“My first thought was whether it was a drill or not,” Amos confessed. Over the ship’s intercom the Captain’s voice ordered everyone to their posts and the days mounting pressure began. “At that moment I knew it was real and not a test.”
Following the Captains orders over the intercom, the ship’s crew scrambled to their positions.
“It seemed as if wherever I went, all I saw was fire. I tried my damnedest to make it to the north of the ship.”
As ammunition went off and planes exploded, shipmates clamored for hoses to put out fires, while others attempted to put up any resemblance of a counter offensive against the attacking Japanese.
“I was ordered to go to my battle stations, but after I couldn’t reach my station I tried to help as much as I could. The problem was we had to duck to avoid explosions, fire, and our own ammunition.” The Fire cooked the ship’s armory turning their weapons against them.

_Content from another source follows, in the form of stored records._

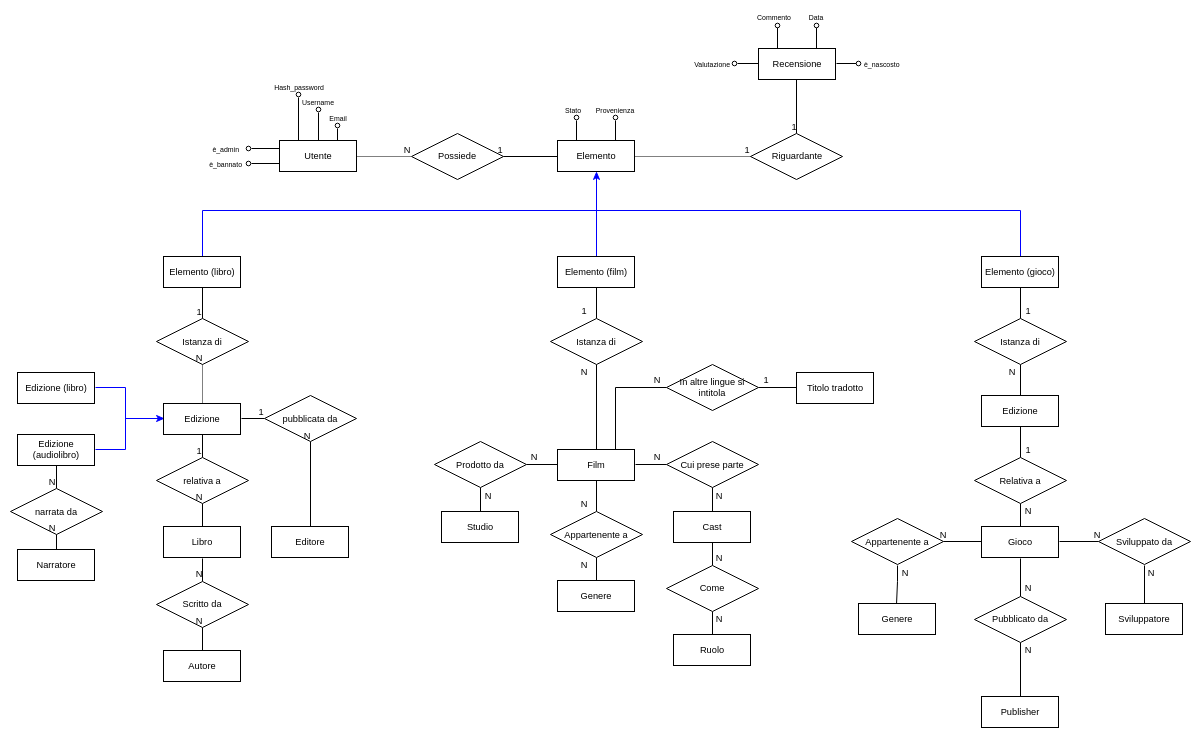
<!DOCTYPE html>
<html lang="it">
<head>
<meta charset="utf-8">
<title>Schema entità-relazione</title>
<style>
:root { --ink: #000; --paper: #fff; --inherit: #00f; }
* { box-sizing: border-box; margin: 0; }
body { width: 1200px; height: 737px; overflow: hidden; background: var(--paper); }
.diagram { position: relative; width: 1200px; height: 737px; overflow: hidden; color: var(--ink); font: 9.26px/11px "Liberation Sans", Arial, sans-serif; text-align: center; }
.connectors { position: absolute; inset: 0; display: block; fill: none; stroke: var(--ink); }
.dotted { stroke-dasharray: 1 1; }
.inheritance { stroke: var(--inherit); }
.arrow { fill: var(--inherit); }
.relations, .attribute-dots { fill: var(--paper); }
.entity, .relation, .card, .attr { position: absolute; left: var(--x); top: var(--y); transform: translate(-50%, -50%); white-space: nowrap; }
.entity { display: flex; align-items: center; justify-content: center; width: 78px; height: 32px; border: 1px solid var(--ink); background: var(--paper); }
.attr { font-size: 6.95px; line-height: 9px; }
.attr.before { transform: translate(-100%, -50%); }
.attr.after { transform: translate(0, -50%); }
</style>
</head>
<body>
<main class="diagram">
<svg class="connectors" width="1200" height="737" viewBox="0 0 1200 737" aria-hidden="true">
  <defs><polygon id="rhombus" points="-46,0 0,-23 46,0 0,23"/></defs>
  <g transform="translate(.5 .5)">
    <g class="links">
      <path d="M503 156H557M796 79V133"/>
      <path d="M202 287V318M202 434V457M202 503V527M202 558V581M202 627V650M241 418H264M310 441V527M56 465V488M56 534V550"/>
      <path d="M596 287V318M596 364V449M615 449V387H666M758 387H796M557 464H526M480 487V511M635 464H666M712 487V511M712 542V565M712 611V635M596 480V511M596 557V581"/>
      <path d="M1020 287V318M1020 364V395M1020 426V457M1020 503V527M981 541H943M897 565V581L896 604M1059 541H1098M1144 565V604M1020 558V596M1020 642V696"/>
      <path class="dotted" d="M357 156H411M635 156H751M202 364V403"/>
    </g>
    <g class="inheritance">
      <path d="M202 256V210H1020V256M596 256V176M95 387H125V449H95M125 418H160"/>
      <path class="arrow" d="M596 172L599 179L596 177L593 179ZM163 418L156 421L158 418L156 415Z"/>
    </g>
    <g class="relations">
      <use href="#rhombus" x="457" y="156"/><use href="#rhombus" x="796" y="156"/>
      <use href="#rhombus" x="202" y="341"/><use href="#rhombus" x="310" y="418"/>
      <use href="#rhombus" x="202" y="480"/><use href="#rhombus" x="56" y="511"/>
      <use href="#rhombus" x="202" y="604"/><use href="#rhombus" x="596" y="341"/>
      <use href="#rhombus" x="712" y="387"/><use href="#rhombus" x="480" y="464"/>
      <use href="#rhombus" x="712" y="464"/><use href="#rhombus" x="596" y="534"/>
      <use href="#rhombus" x="712" y="588"/><use href="#rhombus" x="1020" y="341"/>
      <use href="#rhombus" x="1020" y="480"/><use href="#rhombus" x="897" y="541"/>
      <use href="#rhombus" x="1144" y="541"/><use href="#rhombus" x="1020" y="619"/>
    </g>
    <g class="attribute-dots">
      <path d="M298 140V97M318 140V112M337 140V128M279 148H251M279 163H251M576 140V120M615 140V120M777 48V27M816 48V27M758 63H737M836 63H856"/>
      <circle cx="298" cy="94" r="2.3"/><circle cx="318" cy="109" r="2.3"/><circle cx="337" cy="125" r="2.3"/>
      <circle cx="248" cy="148" r="2.3"/><circle cx="248" cy="163" r="2.3"/>
      <circle cx="576" cy="117" r="2.3"/><circle cx="615" cy="117" r="2.3"/>
      <circle cx="777" cy="25" r="2.3"/><circle cx="816" cy="25" r="2.3"/>
      <circle cx="734" cy="63" r="2.3"/><circle cx="858" cy="63" r="2.3"/>
    </g>
  </g>
</svg>

<section aria-label="Utenti e recensioni">
  <div class="entity" style="--x:318px;--y:156px">Utente</div>
  <div class="entity" style="--x:596px;--y:156px">Elemento</div>
  <div class="entity" style="--x:797px;--y:64px">Recensione</div>
  <span class="relation" style="--x:457px;--y:156px">Possiede</span>
  <span class="relation" style="--x:797px;--y:156px">Riguardante</span>
  <span class="attr" style="--x:299px;--y:87px">Hash_password</span>
  <span class="attr" style="--x:318px;--y:102px">Username</span>
  <span class="attr" style="--x:338px;--y:118px">Email</span>
  <span class="attr before" style="--x:239px;--y:149px">è_admin</span>
  <span class="attr before" style="--x:242px;--y:164px">è_bannato</span>
  <span class="attr" style="--x:573px;--y:110px">Stato</span>
  <span class="attr" style="--x:615px;--y:110px">Provenienza</span>
  <span class="attr" style="--x:774px;--y:17px">Commento</span>
  <span class="attr" style="--x:816px;--y:17px">Data</span>
  <span class="attr before" style="--x:730px;--y:64px">Valutazione</span>
  <span class="attr after" style="--x:864px;--y:64px">è_nascosto</span>
  <span class="card" style="--x:407px;--y:150px">N</span>
  <span class="card" style="--x:500px;--y:150px">1</span>
  <span class="card" style="--x:747px;--y:150px">1</span>
  <span class="card" style="--x:794px;--y:127px">1</span>
</section>

<section aria-label="Libri">
  <div class="entity" style="--x:202px;--y:272px">Elemento (libro)</div>
  <div class="entity" style="--x:56px;--y:388px">Edizione (libro)</div>
  <div class="entity" style="--x:56px;--y:450px">Edizione<br>(audiolibro)</div>
  <div class="entity" style="--x:202px;--y:419px">Edizione</div>
  <div class="entity" style="--x:310px;--y:542px">Editore</div>
  <div class="entity" style="--x:56px;--y:565px">Narratore</div>
  <div class="entity" style="--x:202px;--y:542px">Libro</div>
  <div class="entity" style="--x:202px;--y:666px">Autore</div>
  <span class="relation" style="--x:202px;--y:342px">Istanza di</span>
  <span class="relation" style="--x:310px;--y:419px">pubblicata da</span>
  <span class="relation" style="--x:202px;--y:481px">relativa a</span>
  <span class="relation" style="--x:56px;--y:512px">narrata da</span>
  <span class="relation" style="--x:202px;--y:604px">Scritto da</span>
  <span class="card" style="--x:199px;--y:312px">1</span>
  <span class="card" style="--x:199px;--y:358px">N</span>
  <span class="card" style="--x:261px;--y:412px">1</span>
  <span class="card" style="--x:307px;--y:436px">N</span>
  <span class="card" style="--x:199px;--y:451px">1</span>
  <span class="card" style="--x:199px;--y:497px">N</span>
  <span class="card" style="--x:52px;--y:482px">N</span>
  <span class="card" style="--x:52px;--y:528px">N</span>
  <span class="card" style="--x:199px;--y:574px">N</span>
  <span class="card" style="--x:199px;--y:621px">N</span>
</section>

<section aria-label="Film">
  <div class="entity" style="--x:596px;--y:272px">Elemento (film)</div>
  <div class="entity" style="--x:835px;--y:388px">Titolo tradotto</div>
  <div class="entity" style="--x:596px;--y:465px">Film</div>
  <div class="entity" style="--x:480px;--y:527px">Studio</div>
  <div class="entity" style="--x:712px;--y:527px">Cast</div>
  <div class="entity" style="--x:596px;--y:596px">Genere</div>
  <div class="entity" style="--x:712px;--y:650px">Ruolo</div>
  <span class="relation" style="--x:596px;--y:342px">Istanza di</span>
  <span class="relation" style="--x:712px;--y:388px">In altre lingue si<br>intitola</span>
  <span class="relation" style="--x:480px;--y:465px">Prodotto da</span>
  <span class="relation" style="--x:712px;--y:465px">Cui prese parte</span>
  <span class="relation" style="--x:596px;--y:535px">Appartenente a</span>
  <span class="relation" style="--x:712px;--y:588px">Come</span>
  <span class="card" style="--x:584px;--y:311px">1</span>
  <span class="card" style="--x:584px;--y:372px">N</span>
  <span class="card" style="--x:657px;--y:380px">N</span>
  <span class="card" style="--x:766px;--y:380px">1</span>
  <span class="card" style="--x:534px;--y:457px">N</span>
  <span class="card" style="--x:488px;--y:496px">N</span>
  <span class="card" style="--x:657px;--y:457px">N</span>
  <span class="card" style="--x:719px;--y:496px">N</span>
  <span class="card" style="--x:584px;--y:504px">N</span>
  <span class="card" style="--x:584px;--y:565px">N</span>
  <span class="card" style="--x:719px;--y:558px">N</span>
  <span class="card" style="--x:719px;--y:619px">N</span>
</section>

<section aria-label="Giochi">
  <div class="entity" style="--x:1020px;--y:272px">Elemento (gioco)</div>
  <div class="entity" style="--x:1020px;--y:411px">Edizione</div>
  <div class="entity" style="--x:1020px;--y:542px">Gioco</div>
  <div class="entity" style="--x:897px;--y:619px">Genere</div>
  <div class="entity" style="--x:1144px;--y:619px">Sviluppatore</div>
  <div class="entity" style="--x:1020px;--y:712px">Publisher</div>
  <span class="relation" style="--x:1020px;--y:342px">Istanza di</span>
  <span class="relation" style="--x:1020px;--y:481px">Relativa a</span>
  <span class="relation" style="--x:897px;--y:542px">Appartenente a</span>
  <span class="relation" style="--x:1144px;--y:542px">Sviluppato da</span>
  <span class="relation" style="--x:1020px;--y:619px">Pubblicato da</span>
  <span class="card" style="--x:1028px;--y:311px">1</span>
  <span class="card" style="--x:1012px;--y:372px">N</span>
  <span class="card" style="--x:1028px;--y:450px">1</span>
  <span class="card" style="--x:1028px;--y:511px">N</span>
  <span class="card" style="--x:943px;--y:535px">N</span>
  <span class="card" style="--x:905px;--y:573px">N</span>
  <span class="card" style="--x:1097px;--y:535px">N</span>
  <span class="card" style="--x:1151px;--y:573px">N</span>
  <span class="card" style="--x:1028px;--y:588px">N</span>
  <span class="card" style="--x:1028px;--y:650px">N</span>
</section>
</main>
</body>
</html>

The safest place for each sailor to be was topside of the ship. Mainly because of the open spaces and absence of live ammunition, but ironically that was where the initial assault from the Japanese suicide bombers occurred. It was best to see the enemy from above than to try and duck an invisible enemy piercing the walls from below.
“I entered because I wanted to fight.”
In the midst of a seemingly endless Japanese bombardment, Amos recalls the after effects of war. He ingested the worst smells imaginable: blood and burning flesh. “It smelled of death. It was so bad; I hate to even think about it.”
The sounds of war are especially tragic. “The yells were deafening,” he said. “In between the continuous bombings and gun shots, screams echoed throughout the ship.”
Despite all this Amos continued to trudge forth below deck.
“I was loading 44mm rounds into my ship’s guns. These rounds are big too. They’re 12 inches long and 6 inches wide, travel through the ship and are capable of knocking down flyers zipping through the sky.”
While some were regrettably entering into the military after getting drafted and others fleeing in order to escape the drafts menace, Amos welcomed war. “I had to lie about my age to convince them to accept me into the military; I put down I was born in ‘25. I had to protect my mom and six sisters.”
Once the attacks to the USS Franklin became too powerful to defend and the damage too overwhelming, the ship’s captain signaled for his crew to evacuate.
“After an hour, finally we were given the S2 signal to abandon ship.” Amos leaped off and escaped onto a retreating cruiser. “I was told to go to the hospital but I refused. I sat on that cruiser cold wrapped in a blanket 57 miles off the coast of Japan.”
by Jeremy L. Pasker